One cool feature is Mango’s hands-free messaging and speech capability. People can hear incoming texts read aloud to them via Bluetooth headsets or through the phone’s speakers. They can speak and their words will be translated into a text message. Other voice operations include searching the Web and opening apps, as well as more common tasks like initiating phone calls.
I tried this by saying, “Find coffee in Washington, D.C.,” which returned the plethora of coffee shops around town—most of which are Starbucks. Results included three categories: Local, showing nearby places that sell coffee pinpointed on Bing Maps; Images, showing related photos of coffee mugs; and Web, which displayed news that included the two phrases together. I tried a few harder tests and got surprisingly good results each time. As the phone interprets what is spoken, a clever illustration of jumbled letters dances around on the screen, along with sound effects.
App Connect is a feature that suggests apps related to Bing searches. When I searched for “theater in Capitol Hill,” an icon representing the Yelp app showed up at the top of my search-result list since it may offer better insight on theaters. Other examples could include OpenTable and Fandango. With one click, I downloaded this app to my phone; if I already had the suggested app, I could launch it right from here.
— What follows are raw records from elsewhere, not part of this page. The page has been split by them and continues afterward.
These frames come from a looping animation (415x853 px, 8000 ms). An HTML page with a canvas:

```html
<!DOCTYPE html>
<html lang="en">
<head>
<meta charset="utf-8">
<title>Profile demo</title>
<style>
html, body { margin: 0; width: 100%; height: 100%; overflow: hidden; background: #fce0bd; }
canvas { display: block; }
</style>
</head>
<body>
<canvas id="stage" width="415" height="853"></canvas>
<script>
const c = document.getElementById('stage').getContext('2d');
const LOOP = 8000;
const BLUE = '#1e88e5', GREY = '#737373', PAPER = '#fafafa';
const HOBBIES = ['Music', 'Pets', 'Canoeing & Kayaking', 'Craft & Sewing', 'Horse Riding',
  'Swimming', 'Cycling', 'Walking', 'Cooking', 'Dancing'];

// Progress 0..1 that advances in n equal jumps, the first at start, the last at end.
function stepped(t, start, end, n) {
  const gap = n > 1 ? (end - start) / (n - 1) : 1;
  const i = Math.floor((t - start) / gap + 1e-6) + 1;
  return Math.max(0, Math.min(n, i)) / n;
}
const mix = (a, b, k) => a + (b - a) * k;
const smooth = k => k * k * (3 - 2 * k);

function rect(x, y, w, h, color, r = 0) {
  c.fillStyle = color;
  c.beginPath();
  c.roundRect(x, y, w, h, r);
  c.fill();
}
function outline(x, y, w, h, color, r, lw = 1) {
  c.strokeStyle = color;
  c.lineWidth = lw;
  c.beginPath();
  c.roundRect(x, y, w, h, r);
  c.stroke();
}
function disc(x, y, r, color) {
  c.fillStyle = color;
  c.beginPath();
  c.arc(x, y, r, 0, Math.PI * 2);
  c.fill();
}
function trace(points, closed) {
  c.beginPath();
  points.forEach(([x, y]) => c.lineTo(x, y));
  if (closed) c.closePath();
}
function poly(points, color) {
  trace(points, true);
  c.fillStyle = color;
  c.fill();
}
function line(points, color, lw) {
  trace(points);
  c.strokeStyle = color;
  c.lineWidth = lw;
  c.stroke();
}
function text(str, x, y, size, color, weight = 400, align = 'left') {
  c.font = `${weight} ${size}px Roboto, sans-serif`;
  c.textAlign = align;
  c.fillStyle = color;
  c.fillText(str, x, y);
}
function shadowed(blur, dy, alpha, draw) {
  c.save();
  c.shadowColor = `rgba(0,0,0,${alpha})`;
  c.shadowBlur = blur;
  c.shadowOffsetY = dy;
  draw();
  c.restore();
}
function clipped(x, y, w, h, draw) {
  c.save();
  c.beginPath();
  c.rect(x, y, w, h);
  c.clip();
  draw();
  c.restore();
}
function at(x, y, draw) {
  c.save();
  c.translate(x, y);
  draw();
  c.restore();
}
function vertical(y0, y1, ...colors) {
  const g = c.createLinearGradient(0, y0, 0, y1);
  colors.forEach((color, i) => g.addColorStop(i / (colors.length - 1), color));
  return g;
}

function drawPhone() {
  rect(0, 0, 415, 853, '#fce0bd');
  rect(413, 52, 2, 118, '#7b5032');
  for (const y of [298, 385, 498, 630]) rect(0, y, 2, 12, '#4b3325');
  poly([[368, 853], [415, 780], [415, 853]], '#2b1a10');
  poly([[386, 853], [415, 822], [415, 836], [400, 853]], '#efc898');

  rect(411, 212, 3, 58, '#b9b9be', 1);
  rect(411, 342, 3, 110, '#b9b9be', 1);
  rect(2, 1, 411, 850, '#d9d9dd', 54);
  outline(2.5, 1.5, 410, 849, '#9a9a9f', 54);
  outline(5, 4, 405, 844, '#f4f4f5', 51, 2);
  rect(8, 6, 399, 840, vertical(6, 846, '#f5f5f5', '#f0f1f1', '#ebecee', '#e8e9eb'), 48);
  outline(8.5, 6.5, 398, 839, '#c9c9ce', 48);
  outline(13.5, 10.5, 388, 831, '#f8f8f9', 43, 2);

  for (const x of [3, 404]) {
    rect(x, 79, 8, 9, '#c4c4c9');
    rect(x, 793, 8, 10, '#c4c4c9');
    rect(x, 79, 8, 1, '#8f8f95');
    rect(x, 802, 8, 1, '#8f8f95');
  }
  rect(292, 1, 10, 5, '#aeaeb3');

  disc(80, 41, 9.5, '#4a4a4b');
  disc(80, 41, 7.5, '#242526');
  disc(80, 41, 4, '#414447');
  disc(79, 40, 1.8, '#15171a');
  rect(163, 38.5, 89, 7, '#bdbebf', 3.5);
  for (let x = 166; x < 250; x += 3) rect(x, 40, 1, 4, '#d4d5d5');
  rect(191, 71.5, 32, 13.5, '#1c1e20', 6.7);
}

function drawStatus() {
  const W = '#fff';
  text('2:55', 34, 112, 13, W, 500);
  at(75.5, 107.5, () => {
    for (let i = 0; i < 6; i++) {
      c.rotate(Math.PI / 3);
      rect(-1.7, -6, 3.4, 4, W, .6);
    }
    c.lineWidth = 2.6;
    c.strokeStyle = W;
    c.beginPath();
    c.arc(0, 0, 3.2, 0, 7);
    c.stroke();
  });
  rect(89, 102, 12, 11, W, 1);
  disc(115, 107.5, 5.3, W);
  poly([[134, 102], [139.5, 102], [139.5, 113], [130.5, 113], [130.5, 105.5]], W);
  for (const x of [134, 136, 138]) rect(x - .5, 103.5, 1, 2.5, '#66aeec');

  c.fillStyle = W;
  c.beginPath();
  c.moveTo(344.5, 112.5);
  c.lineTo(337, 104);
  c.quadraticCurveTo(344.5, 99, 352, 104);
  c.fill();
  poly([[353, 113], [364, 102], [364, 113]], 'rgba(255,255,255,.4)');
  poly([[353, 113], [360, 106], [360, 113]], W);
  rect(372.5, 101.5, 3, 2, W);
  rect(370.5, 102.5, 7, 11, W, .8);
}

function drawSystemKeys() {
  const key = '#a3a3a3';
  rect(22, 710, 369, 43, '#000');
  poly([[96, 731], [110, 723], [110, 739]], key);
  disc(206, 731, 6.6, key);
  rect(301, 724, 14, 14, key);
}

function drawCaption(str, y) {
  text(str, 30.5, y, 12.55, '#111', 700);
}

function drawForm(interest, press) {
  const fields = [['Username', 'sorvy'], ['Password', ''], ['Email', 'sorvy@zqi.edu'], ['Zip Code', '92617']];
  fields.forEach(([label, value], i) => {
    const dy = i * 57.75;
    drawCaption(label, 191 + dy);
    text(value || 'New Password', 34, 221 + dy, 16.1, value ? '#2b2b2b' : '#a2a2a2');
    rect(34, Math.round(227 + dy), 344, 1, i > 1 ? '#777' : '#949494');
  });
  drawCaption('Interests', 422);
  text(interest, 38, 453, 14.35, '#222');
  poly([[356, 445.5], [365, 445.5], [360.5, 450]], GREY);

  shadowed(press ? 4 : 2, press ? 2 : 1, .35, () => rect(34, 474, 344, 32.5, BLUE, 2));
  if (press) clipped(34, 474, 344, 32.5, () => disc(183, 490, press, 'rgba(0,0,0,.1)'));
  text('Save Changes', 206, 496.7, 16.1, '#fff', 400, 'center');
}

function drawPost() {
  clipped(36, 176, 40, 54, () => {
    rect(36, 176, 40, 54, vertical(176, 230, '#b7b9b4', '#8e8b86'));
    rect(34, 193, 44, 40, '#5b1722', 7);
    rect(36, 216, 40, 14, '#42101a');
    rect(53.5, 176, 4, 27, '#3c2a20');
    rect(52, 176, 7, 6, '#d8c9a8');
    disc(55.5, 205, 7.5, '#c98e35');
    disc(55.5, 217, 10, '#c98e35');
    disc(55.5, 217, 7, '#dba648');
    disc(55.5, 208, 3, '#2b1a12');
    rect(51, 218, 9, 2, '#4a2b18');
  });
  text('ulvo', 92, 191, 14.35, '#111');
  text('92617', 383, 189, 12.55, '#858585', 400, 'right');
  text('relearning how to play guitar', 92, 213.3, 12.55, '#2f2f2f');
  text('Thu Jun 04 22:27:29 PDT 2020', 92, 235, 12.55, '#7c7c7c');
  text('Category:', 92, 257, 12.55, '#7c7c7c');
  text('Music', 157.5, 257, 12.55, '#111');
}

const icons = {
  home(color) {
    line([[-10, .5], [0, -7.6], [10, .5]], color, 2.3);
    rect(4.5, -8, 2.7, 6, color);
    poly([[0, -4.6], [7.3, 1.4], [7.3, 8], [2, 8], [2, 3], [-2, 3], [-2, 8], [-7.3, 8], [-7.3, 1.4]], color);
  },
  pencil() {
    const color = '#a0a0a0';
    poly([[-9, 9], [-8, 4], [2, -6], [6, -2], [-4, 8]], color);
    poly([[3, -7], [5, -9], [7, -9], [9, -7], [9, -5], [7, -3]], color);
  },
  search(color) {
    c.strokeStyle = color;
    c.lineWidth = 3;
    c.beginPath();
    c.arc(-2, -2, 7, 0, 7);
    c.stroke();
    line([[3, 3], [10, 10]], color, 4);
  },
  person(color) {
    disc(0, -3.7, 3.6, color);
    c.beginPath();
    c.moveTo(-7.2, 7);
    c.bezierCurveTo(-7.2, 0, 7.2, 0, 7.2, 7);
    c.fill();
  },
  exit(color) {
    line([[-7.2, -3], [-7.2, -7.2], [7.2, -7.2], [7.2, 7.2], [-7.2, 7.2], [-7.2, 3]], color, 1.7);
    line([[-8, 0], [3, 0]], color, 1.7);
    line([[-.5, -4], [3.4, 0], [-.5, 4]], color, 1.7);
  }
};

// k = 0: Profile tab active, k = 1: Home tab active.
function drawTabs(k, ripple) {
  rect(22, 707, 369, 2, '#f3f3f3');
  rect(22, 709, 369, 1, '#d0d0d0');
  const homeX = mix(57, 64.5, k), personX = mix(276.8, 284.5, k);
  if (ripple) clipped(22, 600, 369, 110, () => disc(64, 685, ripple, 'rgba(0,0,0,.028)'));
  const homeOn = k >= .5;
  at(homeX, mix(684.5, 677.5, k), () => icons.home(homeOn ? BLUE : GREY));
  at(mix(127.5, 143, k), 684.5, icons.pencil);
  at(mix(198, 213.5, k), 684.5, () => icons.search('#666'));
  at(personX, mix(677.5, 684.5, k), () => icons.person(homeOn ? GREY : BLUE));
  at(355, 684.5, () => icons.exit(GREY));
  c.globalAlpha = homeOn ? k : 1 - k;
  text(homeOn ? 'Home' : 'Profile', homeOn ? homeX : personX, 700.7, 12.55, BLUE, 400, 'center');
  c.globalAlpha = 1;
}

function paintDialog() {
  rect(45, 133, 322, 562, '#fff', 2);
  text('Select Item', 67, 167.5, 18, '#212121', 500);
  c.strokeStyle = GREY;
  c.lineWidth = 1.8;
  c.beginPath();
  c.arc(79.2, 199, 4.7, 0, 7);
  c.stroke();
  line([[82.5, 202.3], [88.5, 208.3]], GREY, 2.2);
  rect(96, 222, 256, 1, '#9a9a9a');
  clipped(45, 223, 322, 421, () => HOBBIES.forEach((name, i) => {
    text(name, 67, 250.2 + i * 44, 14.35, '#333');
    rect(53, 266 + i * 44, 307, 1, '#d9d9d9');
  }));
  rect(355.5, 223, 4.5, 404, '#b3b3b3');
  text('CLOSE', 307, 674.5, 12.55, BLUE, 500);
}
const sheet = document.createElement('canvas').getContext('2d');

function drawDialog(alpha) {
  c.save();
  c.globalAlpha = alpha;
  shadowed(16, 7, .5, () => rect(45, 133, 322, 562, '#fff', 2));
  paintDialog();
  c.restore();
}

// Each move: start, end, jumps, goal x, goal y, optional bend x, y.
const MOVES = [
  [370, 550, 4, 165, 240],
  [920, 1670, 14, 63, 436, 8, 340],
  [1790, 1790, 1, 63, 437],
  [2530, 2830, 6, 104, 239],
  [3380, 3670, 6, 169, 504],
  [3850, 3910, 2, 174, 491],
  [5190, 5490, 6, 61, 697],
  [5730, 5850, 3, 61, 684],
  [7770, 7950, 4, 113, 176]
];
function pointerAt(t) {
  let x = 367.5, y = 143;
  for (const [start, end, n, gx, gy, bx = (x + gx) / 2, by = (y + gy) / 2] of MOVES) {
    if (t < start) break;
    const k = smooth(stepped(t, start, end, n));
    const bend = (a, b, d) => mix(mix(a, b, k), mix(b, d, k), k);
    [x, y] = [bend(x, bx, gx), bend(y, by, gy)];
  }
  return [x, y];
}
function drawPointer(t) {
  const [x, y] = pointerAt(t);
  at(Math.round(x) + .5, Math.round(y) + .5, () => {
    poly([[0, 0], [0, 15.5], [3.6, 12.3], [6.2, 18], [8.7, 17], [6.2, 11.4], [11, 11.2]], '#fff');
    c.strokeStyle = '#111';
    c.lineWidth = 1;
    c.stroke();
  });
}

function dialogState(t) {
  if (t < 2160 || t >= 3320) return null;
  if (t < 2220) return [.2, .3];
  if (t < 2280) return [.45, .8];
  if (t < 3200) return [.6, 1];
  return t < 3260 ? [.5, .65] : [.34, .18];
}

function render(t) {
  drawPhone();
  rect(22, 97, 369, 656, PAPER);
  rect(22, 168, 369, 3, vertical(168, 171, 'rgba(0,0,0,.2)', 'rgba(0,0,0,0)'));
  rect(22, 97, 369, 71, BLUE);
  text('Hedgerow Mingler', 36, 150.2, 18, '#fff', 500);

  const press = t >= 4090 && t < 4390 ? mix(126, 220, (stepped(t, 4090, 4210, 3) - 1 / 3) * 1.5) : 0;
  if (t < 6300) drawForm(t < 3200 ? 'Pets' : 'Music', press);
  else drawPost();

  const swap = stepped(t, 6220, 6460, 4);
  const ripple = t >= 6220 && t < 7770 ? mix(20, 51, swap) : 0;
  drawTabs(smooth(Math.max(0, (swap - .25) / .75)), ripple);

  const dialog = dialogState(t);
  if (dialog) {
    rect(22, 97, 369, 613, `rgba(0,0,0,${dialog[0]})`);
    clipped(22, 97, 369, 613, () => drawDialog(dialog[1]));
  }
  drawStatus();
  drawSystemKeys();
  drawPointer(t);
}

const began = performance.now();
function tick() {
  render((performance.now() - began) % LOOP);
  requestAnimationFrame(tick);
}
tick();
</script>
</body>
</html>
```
A tile representing any individual person or group can be pinned to the Start screen for quick notifications of these people’s activities. Likewise, map search results can be pinned to the Start screen for fast access; I pinned a search result for a favorite D.C. restaurant called Founding Farmers to my Start screen, and this kept a map and reviews of the restaurant within one click of when I turned on the phone.Other Mango features, such as its integration with Microsoft’s Zune software for music, videos and radio, all worked without a hitch.
I also used the device’s integration with Microsoft’s Office 365, a Web-based collaboration services targeted at small businesses. I opened and edited a slideshow presentation, and it synced my changes back into the cloud so others could see them. Mango’s linked inboxes let people group multiple email inboxes together, like linking Gmail and Hotmail for all of their personal emails.
Photos captured on the Mango phone can be edited right on the device with a tap on Auto-fix. Photos from around the Web can be saved to the phone in one step, a feature I took advantage of when I used someone else’s Facebook photo as my wallpaper.
Though Microsoft isn’t announcing pricing for this or other Mango-specific hardware designs yet, current Windows Phone models range in price from $50 to $150 (with contracts) and will all be capable of running this updated software.
With the help of Mango, the Windows Phone has grown up into a device that can be considered a real competitor for Apple’s iPhone and Google’s Android devices, which are expected to get updated operating systems this fall. We’ll have to wait until then to see how Mango stacks up to its rivals’ new software.
Write to Katherine Boehret at firstname.lastname@example.org